Material provided Start Marker

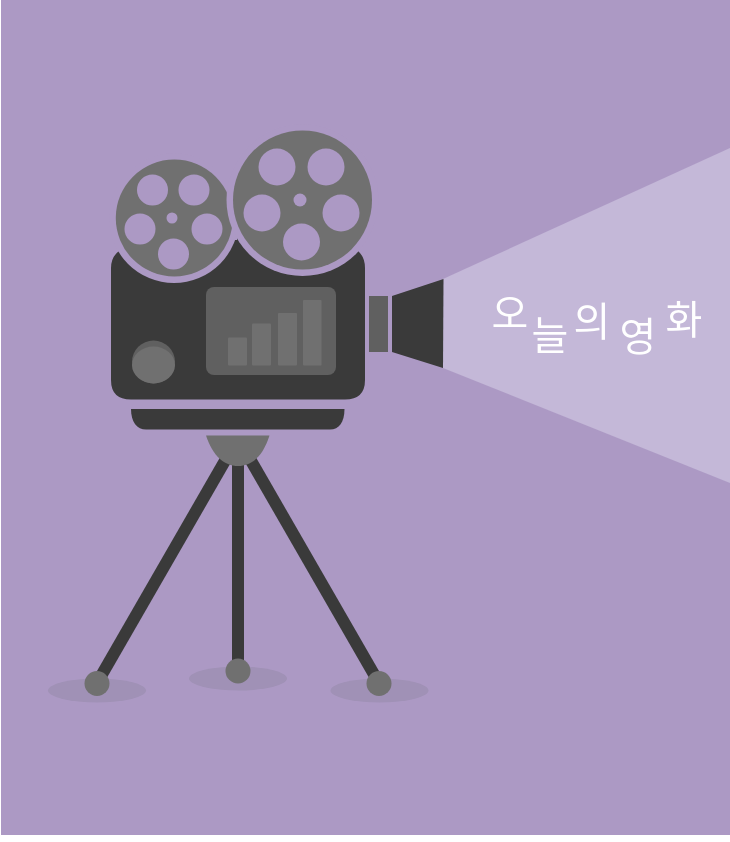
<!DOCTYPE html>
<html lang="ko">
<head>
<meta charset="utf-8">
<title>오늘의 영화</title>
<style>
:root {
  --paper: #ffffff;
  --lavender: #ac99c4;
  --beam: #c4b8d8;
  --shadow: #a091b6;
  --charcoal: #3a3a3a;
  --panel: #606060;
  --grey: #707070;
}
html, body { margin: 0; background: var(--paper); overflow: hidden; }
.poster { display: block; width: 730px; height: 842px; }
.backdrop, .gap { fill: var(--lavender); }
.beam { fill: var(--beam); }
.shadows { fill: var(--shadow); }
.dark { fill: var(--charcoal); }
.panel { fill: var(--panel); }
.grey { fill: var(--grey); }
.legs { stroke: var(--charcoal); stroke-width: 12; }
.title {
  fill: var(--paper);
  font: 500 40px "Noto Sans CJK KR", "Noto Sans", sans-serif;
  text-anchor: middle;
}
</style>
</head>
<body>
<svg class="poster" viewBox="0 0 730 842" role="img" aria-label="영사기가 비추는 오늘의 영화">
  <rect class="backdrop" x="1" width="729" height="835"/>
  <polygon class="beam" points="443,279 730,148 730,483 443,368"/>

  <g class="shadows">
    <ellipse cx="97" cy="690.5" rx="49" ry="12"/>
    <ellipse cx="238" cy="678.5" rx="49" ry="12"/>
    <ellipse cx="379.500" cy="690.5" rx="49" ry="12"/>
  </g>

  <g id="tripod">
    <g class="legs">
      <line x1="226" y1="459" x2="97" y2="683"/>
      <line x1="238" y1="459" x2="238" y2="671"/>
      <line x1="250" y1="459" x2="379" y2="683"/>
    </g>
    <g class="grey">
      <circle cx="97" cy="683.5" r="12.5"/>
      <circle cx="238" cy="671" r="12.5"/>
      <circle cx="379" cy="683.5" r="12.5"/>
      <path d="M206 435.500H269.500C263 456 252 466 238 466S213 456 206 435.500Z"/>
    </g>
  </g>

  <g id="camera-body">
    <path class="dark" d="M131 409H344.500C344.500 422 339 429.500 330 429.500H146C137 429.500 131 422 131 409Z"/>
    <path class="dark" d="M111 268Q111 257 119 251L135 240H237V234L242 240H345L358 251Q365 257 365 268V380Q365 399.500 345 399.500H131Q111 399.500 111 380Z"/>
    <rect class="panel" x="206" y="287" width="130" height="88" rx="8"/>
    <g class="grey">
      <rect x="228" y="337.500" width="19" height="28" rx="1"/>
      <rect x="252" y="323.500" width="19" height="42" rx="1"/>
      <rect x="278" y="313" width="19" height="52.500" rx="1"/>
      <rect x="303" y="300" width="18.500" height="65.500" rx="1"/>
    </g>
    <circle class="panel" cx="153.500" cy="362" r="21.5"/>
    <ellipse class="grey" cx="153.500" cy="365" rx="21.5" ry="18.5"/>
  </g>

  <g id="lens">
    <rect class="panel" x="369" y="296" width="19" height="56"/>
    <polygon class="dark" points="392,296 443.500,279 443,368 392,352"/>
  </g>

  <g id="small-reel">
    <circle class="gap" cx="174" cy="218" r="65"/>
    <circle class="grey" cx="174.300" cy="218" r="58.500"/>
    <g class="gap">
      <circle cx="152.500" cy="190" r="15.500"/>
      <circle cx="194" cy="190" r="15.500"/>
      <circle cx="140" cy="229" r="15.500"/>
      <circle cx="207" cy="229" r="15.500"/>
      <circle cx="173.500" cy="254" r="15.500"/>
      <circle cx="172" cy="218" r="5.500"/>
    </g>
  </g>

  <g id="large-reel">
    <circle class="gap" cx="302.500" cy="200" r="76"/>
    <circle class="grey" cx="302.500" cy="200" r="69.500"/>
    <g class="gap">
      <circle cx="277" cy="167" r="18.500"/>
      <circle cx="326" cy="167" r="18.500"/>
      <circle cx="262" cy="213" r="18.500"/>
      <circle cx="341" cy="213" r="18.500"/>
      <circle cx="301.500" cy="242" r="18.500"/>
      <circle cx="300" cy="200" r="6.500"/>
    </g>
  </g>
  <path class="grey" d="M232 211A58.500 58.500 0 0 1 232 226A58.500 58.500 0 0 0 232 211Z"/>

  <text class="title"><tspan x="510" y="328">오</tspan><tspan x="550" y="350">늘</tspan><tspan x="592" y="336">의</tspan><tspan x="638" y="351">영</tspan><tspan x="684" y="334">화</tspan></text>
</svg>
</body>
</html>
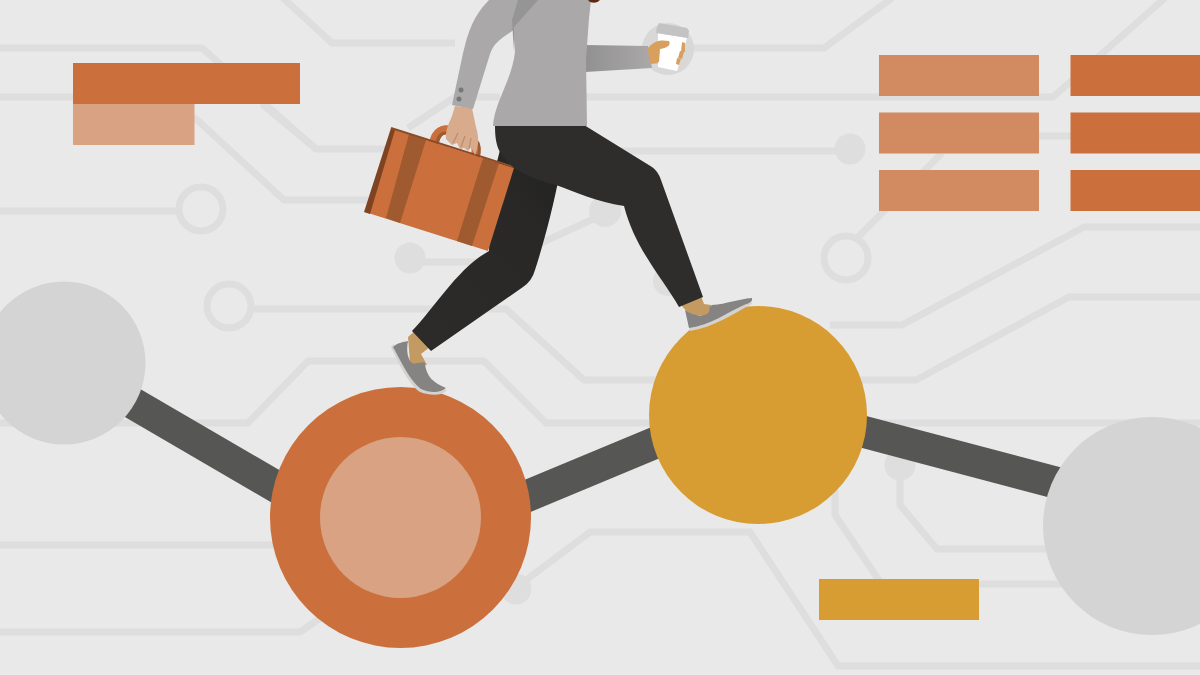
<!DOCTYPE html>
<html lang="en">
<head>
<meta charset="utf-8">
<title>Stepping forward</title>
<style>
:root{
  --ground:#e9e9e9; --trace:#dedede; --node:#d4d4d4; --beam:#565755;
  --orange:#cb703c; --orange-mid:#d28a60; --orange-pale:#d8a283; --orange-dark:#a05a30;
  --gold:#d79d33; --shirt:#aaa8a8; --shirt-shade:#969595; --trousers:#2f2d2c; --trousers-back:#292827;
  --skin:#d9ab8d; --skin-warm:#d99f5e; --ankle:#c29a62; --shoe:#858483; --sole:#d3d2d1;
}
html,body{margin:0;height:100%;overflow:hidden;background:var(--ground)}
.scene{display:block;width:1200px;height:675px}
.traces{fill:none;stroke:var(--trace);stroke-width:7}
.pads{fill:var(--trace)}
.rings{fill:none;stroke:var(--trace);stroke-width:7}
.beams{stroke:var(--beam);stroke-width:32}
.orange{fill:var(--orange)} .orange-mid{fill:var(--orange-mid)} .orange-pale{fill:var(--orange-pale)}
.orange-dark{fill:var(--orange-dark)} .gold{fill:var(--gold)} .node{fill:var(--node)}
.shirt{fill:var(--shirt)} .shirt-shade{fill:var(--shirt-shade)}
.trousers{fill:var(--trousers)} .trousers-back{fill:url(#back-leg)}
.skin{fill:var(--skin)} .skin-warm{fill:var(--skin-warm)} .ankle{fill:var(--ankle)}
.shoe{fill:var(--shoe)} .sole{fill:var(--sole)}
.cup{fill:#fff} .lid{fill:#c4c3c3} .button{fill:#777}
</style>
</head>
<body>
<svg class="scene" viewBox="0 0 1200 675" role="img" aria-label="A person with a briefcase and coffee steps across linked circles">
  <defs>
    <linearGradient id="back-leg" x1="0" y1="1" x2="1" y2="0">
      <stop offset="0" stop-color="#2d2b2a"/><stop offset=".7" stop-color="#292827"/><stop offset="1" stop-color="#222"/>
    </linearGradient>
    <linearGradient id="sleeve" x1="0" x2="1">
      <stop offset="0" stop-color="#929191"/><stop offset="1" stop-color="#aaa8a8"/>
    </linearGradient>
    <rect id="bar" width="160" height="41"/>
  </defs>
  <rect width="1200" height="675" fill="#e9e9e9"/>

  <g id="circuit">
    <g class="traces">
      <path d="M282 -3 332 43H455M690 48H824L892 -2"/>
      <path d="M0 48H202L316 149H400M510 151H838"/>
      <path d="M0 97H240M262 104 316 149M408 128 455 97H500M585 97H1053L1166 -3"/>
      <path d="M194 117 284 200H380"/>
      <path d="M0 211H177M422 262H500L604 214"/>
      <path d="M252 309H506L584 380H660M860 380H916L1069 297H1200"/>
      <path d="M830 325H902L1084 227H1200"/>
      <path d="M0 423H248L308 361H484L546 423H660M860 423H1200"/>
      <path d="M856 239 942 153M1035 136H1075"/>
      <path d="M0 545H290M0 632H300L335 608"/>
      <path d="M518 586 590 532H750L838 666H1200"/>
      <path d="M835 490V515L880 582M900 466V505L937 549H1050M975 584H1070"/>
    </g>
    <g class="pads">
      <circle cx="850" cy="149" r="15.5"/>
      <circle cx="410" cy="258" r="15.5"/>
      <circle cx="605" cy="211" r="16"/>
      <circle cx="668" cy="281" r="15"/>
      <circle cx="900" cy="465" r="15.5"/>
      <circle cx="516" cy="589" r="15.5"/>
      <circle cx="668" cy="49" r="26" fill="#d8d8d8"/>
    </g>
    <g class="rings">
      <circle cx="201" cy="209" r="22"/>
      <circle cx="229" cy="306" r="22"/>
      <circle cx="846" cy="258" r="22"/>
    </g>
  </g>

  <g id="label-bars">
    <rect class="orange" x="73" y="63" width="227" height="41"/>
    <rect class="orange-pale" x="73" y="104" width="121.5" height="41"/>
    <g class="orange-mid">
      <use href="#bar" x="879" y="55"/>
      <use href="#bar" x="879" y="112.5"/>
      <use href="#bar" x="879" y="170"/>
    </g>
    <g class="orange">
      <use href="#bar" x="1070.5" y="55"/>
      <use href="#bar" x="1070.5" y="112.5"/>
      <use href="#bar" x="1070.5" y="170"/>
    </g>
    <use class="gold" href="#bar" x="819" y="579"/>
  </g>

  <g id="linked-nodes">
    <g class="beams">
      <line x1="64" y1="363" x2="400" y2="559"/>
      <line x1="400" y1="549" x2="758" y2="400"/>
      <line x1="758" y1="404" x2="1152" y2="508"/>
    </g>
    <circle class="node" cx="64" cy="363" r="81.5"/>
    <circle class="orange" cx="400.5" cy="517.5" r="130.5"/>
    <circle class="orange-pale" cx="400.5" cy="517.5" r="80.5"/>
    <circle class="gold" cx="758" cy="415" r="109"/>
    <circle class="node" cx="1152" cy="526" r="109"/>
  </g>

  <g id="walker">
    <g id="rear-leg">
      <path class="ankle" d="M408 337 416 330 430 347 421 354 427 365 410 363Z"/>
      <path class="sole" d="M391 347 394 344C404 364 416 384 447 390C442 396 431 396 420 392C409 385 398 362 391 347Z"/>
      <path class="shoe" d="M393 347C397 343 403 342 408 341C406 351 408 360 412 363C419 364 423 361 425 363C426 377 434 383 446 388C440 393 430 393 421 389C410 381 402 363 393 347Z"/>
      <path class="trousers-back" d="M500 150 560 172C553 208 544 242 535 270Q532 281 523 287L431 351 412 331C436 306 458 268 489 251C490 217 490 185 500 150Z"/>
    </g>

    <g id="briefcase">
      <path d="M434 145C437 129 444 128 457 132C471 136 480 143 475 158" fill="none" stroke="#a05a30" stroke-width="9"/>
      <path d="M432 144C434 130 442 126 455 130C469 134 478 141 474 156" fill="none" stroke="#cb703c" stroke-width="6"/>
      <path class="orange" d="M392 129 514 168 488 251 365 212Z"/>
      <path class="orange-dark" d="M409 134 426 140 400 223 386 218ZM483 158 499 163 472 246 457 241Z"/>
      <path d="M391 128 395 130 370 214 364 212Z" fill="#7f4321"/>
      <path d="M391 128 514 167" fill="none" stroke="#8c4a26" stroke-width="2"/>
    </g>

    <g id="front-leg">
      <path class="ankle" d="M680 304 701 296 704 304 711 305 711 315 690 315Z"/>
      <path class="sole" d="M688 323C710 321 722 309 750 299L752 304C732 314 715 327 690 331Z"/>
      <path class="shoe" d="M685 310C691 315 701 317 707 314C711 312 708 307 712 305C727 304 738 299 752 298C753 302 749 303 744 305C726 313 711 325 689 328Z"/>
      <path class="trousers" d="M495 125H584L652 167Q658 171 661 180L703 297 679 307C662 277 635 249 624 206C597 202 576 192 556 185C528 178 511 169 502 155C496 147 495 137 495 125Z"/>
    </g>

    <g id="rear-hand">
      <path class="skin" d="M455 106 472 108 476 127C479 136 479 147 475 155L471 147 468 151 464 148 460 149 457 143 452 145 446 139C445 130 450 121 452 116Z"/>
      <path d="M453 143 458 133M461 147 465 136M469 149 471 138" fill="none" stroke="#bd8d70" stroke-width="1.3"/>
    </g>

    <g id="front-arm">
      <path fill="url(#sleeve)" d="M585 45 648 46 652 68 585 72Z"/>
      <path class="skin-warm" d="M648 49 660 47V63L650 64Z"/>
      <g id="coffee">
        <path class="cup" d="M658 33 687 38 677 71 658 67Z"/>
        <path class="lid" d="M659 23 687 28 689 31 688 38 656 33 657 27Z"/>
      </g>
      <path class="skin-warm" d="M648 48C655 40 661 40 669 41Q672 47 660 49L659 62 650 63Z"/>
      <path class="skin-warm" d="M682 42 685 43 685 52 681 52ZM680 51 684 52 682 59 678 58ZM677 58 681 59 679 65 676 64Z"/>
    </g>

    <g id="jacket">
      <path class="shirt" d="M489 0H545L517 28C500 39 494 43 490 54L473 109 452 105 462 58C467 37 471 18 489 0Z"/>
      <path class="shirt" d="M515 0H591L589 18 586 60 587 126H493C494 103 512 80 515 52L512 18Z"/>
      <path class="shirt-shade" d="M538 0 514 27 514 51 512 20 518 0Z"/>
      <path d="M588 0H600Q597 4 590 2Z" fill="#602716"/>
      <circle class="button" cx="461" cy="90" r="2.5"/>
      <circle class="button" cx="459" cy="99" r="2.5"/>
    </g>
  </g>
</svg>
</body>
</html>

Material provided End Marker

Work required: Find the word "linearGradient" in the listing above. Copy each line where it appears.

Solution:
    <linearGradient id="back-leg" x1="0" y1="1" x2="1" y2="0">
    </linearGradient>
    <linearGradient id="sleeve" x1="0" x2="1">
    </linearGradient>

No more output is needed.